Chat with us, powered by LiveChat
encouraging relationships, youth worker, youth ministry, student ministry

Encouraging Intentional Relationships

By Doug Franklin August 21, 2013

Yesterday I looked at best practices for training adults who are volunteering in your ministry. Today I want to look at how to take that training even further by diving deeper into practical ways of helping volunteers build intentional relationships with students.

Programs in youth ministry are great in so many ways. They provide needed structure for students, they allow multiple ways for adults to be involved, they interact with students on multiple levels, and quite honestly, they look great to parents. But I hope we all know that programs alone will not change students or help them grow closer in their walk with Christ.

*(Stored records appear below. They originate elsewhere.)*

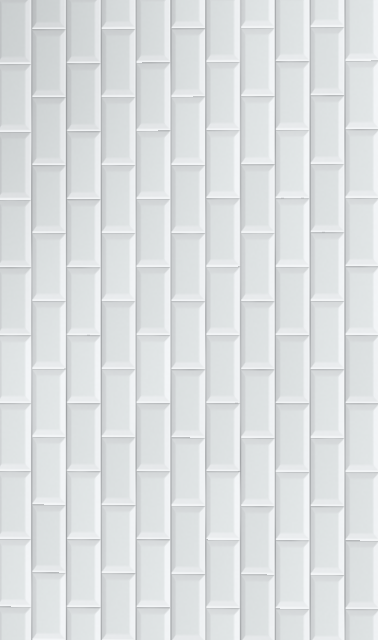
Reproduce this texture procedurally as a WebGL 1 fragment shader.

```glsl
precision highp float;
uniform vec2 u_resolution;

#define COLUMNS 10.86
#define COLUMN_SHIFT 0.09
#define ROWS_LEFT 9.44
#define ROWS_RIGHT 9.33
#define ROW_ANCHOR 0.4766
#define TILE_HEIGHT 1.96
#define BEVEL_LEFT 0.14
#define BEVEL_RIGHT 0.185
#define BEVEL_ENDS 0.2
#define JOINT_HALF 0.018
#define TILE_VARIATION 0.022
#define GRAIN 0.005

const vec3 FACE = vec3(0.871, 0.888, 0.891);
const vec3 SHADE_SIDE = vec3(0.792, 0.804, 0.811);
const vec3 LIT_SIDE = vec3(0.943, 0.952, 0.960);
const vec3 TOP_SLOPE = vec3(0.828, 0.840, 0.846);
const vec3 BOTTOM_SLOPE = vec3(0.910, 0.920, 0.927);
const vec3 LIP = vec3(0.965, 0.972, 0.978);
const vec3 GROUT = vec3(0.58, 0.59, 0.60);

float hash(vec2 p) {
  p = fract(p * vec2(0.1031, 0.1137));
  p += dot(p, p.yx + 33.33);
  return fract((p.x + p.y) * p.x * 37.7);
}

float noise(vec2 p) {
  vec2 i = floor(p), f = fract(p);
  f = f * f * (3.0 - 2.0 * f);
  return mix(mix(hash(i), hash(i + vec2(1.0, 0.0)), f.x),
             mix(hash(i + vec2(0.0, 1.0)), hash(i + vec2(1.0, 1.0)), f.x), f.y);
}

// Antialiased coverage of a region where d is negative
float fill(float d, float soft) {
  return clamp(0.5 - d / soft, 0.0, 1.0);
}

void main() {
  vec2 uv = gl_FragCoord.xy / u_resolution;
  float pixel = COLUMNS / u_resolution.x;

  // Running bond: alternate columns slide by half a tile
  float across = uv.x * COLUMNS + COLUMN_SHIFT;
  float column = floor(across);
  float slide = 0.5 * mod(column, 2.0) + 0.008 * (hash(vec2(column, 7.0)) - 0.5);
  float up = (uv.y - ROW_ANCHOR) * mix(ROWS_LEFT, ROWS_RIGHT, uv.x) + slide;
  vec2 tile = vec2(column, floor(up) + 20.0);
  vec2 p = vec2(fract(across), fract(up) * TILE_HEIGHT);

  // Mitred bevels: each distance reaches 1 at the flat face
  float left = p.x / BEVEL_LEFT;
  float right = (1.0 - p.x) / BEVEL_RIGHT;
  float bottom = p.y / BEVEL_ENDS;
  float top = (TILE_HEIGHT - p.y) / BEVEL_ENDS;
  float sides = min(left, right);
  float ends = min(bottom, top);
  float soft = pixel / BEVEL_RIGHT;
  vec3 sideColor = mix(SHADE_SIDE + 0.03 * left, LIT_SIDE, step(right, left));
  vec3 endColor = mix(TOP_SLOPE + 0.02 * top, BOTTOM_SLOPE, step(bottom, top));
  vec3 bevel = mix(endColor, sideColor, fill(sides - ends, soft * 2.2));
  vec3 face = FACE + 0.018 * (p.x - 0.5) - 0.008 * (p.y / TILE_HEIGHT - 0.5);
  vec3 color = mix(face, bevel, fill(min(sides, ends) - 1.0, soft * 2.2));

  // Glaze differences, faint grain and a dimmer upper left corner
  color += TILE_VARIATION * (hash(tile + 3.0) - 0.5);
  color += GRAIN * (noise(vec2(across, up * TILE_HEIGHT + 40.0) * 16.0) - 0.5);
  color -= 0.065 * smoothstep(0.8, 0.0, length((uv - vec2(0.0, 1.0)) * vec2(1.0, 1.3)));

  // Bright lip on the lower and right edges
  float lip = max(fill(p.y - 0.05, pixel * 1.5), 0.6 * fill(0.945 - p.x, pixel));
  color = mix(color, LIP, 0.75 * lip);

  // Grout: firm upright seams, faint level joints
  float sideGap = min(p.x, 1.0 - p.x);
  float endGap = min(p.y, TILE_HEIGHT - p.y);
  float seam = floor(across + 0.5);
  float wear = noise(vec2(seam * 5.0, uv.y * 14.0 + 3.0));
  float upright = fill(sideGap - JOINT_HALF, pixel * 1.2) * mix(0.45, 0.85, wear);
  float joint = floor(up + 0.5);
  float depth = noise(vec2(across * 2.5, joint * 9.0 + 200.0));
  float level = fill(TILE_HEIGHT - p.y - 0.03, pixel * 1.5) * mix(0.2, 0.5, depth);
  color = mix(color, GROUT, max(upright, level));

  // Rare small chips along the level joints
  vec2 chipCell = vec2(floor(across * 12.0), joint + 60.0);
  float chip = step(0.99, hash(chipCell)) * fill(endGap - 0.016, pixel);
  color = mix(color, GROUT, 0.35 * chip);

  gl_FragColor = vec4(color, 1.0);
}
```
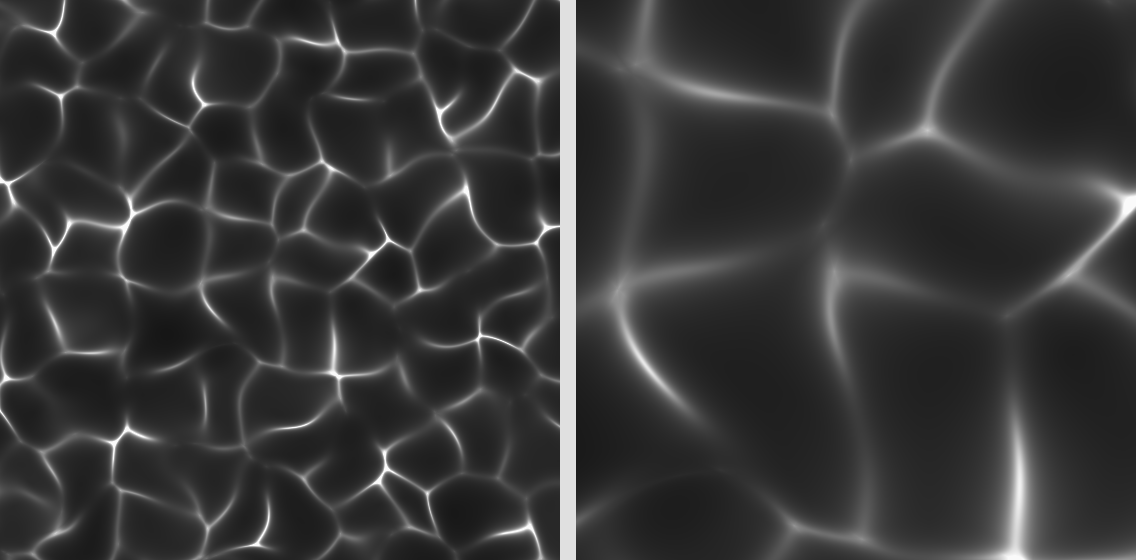
Left: the whole. Right: its middle third, enlarged.
This texture is drawn by a three.js fragment shader. Its source:

```glsl
varying vec2 vUv;

vec2 hash2(vec2 cell) {
  vec2 q = vec2(dot(cell, vec2(127.1, 311.7)), dot(cell, vec2(269.5, 183.3)));
  return fract(sin(q) * 43758.5453);
}

// Sines in turning directions, with a spread of about one
float layeredSines(vec2 p, float seed) {
  float sum = 0.0;
  for (int i = 0; i < 6; i++) {
    float n = float(i);
    float angle = n * 2.4 + seed;
    vec2 direction = vec2(cos(angle), sin(angle));
    sum += sin(dot(p, direction) * (0.75 + 0.13 * n) + seed * 5.3 + n * n * 1.7);
  }
  return sum * 0.58;
}

// Distances to the three nearest cell seeds, in ascending order
vec3 nearestSeeds(vec2 p) {
  vec2 home = floor(p);
  vec3 nearest = vec3(8.0);
  for (int y = -2; y <= 2; y++) {
    for (int x = -2; x <= 2; x++) {
      vec2 cell = home + vec2(float(x), float(y));
      float r = length(cell + 0.5 + 0.84 * (hash2(cell) - 0.5) - p);
      if (r < nearest.x) nearest = vec3(r, nearest.xy);
      else if (r < nearest.y) nearest = vec3(nearest.x, r, nearest.y);
      else nearest.z = min(nearest.z, r);
    }
  }
  return nearest;
}

void main() {
  // Bend the cell walls
  vec2 bend = vec2(layeredSines(vUv * 30.0, 1.3), layeredSines(vUv * 30.0, 4.1));
  float cells = 8.5;
  vec3 seeds = nearestSeeds((vUv + 0.011 * bend) * cells + 3.0);

  // Distance to the wall, with rounded corners
  float corner = max(0.14 - (seeds.z - seeds.y), 0.0) / 0.14;
  float gap = seeds.y - seeds.x - 0.035 * corner * corner;
  float wall = max(gap, 0.0) * 0.5 / cells;

  // Focus varies along the walls and sharpens at the junctions
  float junction = exp(-7.0 * (seeds.z - seeds.x));
  float blur = 0.0056 * exp(0.75 * layeredSines(vUv * 37.0, 2.6)) * (1.0 - 0.5 * junction);
  blur = max(blur, 0.0014);
  float glow = 0.0013 / sqrt(wall * wall + blur * blur);

  // Uneven dark ground under the light
  float ground = 0.092 + 0.012 * layeredSines(vUv * 17.0, 5.7);
  float light = min(ground + glow, 0.98);
  gl_FragColor = vec4(vec3(light), 1.0);
}
```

Programs alone aren’t transformational. Real transformation happens in the context of relationships, and this is where well trained adult volunteers come into the picture. As a solo youth pastor you are not able to build intentional relationships with every student, but if you have volunteers who can help, it allows for more impact to take place.

In order for relationships to grow, students need to be “discovered” and the only way to discover what a student is all about is to spend time with them and ask questions. When adults spend time with students and ask them specific questions, they learn how to encourage, challenge, and pray for students in their ministry. A very practical way to help in this process is to teach adults how to use a “Pursuit Journal.” Basically it’s a small journal with pages in it filled with information that you want your adult volunteers to pursue in their relationships with students. Here is an example:

Pursuit Journal
Name __________________ Grade ______________________
Address _____________________ Phone ______________________
Email/Social Media/Blog________________________ _______________________
Parents’ Names ______________________________
Birthday ________________________________
Activities ________________________________
Favorite Anything _______________________________________

Then go to second level things, such as:
How is the student doing with:
Relationship with God
Family
School
Church
Friends

Being specific with the information the adult needs to pursue can help get them started in the relationship building process. Over time, finding out about these things will become second nature for them.

About the Author

Doug Franklin

Doug Franklin is the president of LeaderTreks, an innovative leadership development organization focusing on students and youth workers. Doug and his wife, Angie, live in West Chicago, Illinois. They don’t have any kids, but they have 2 dogs that think they are children. Diesel and Penelope are Weimaraners  who never leave their side. Doug grew up in…  Read More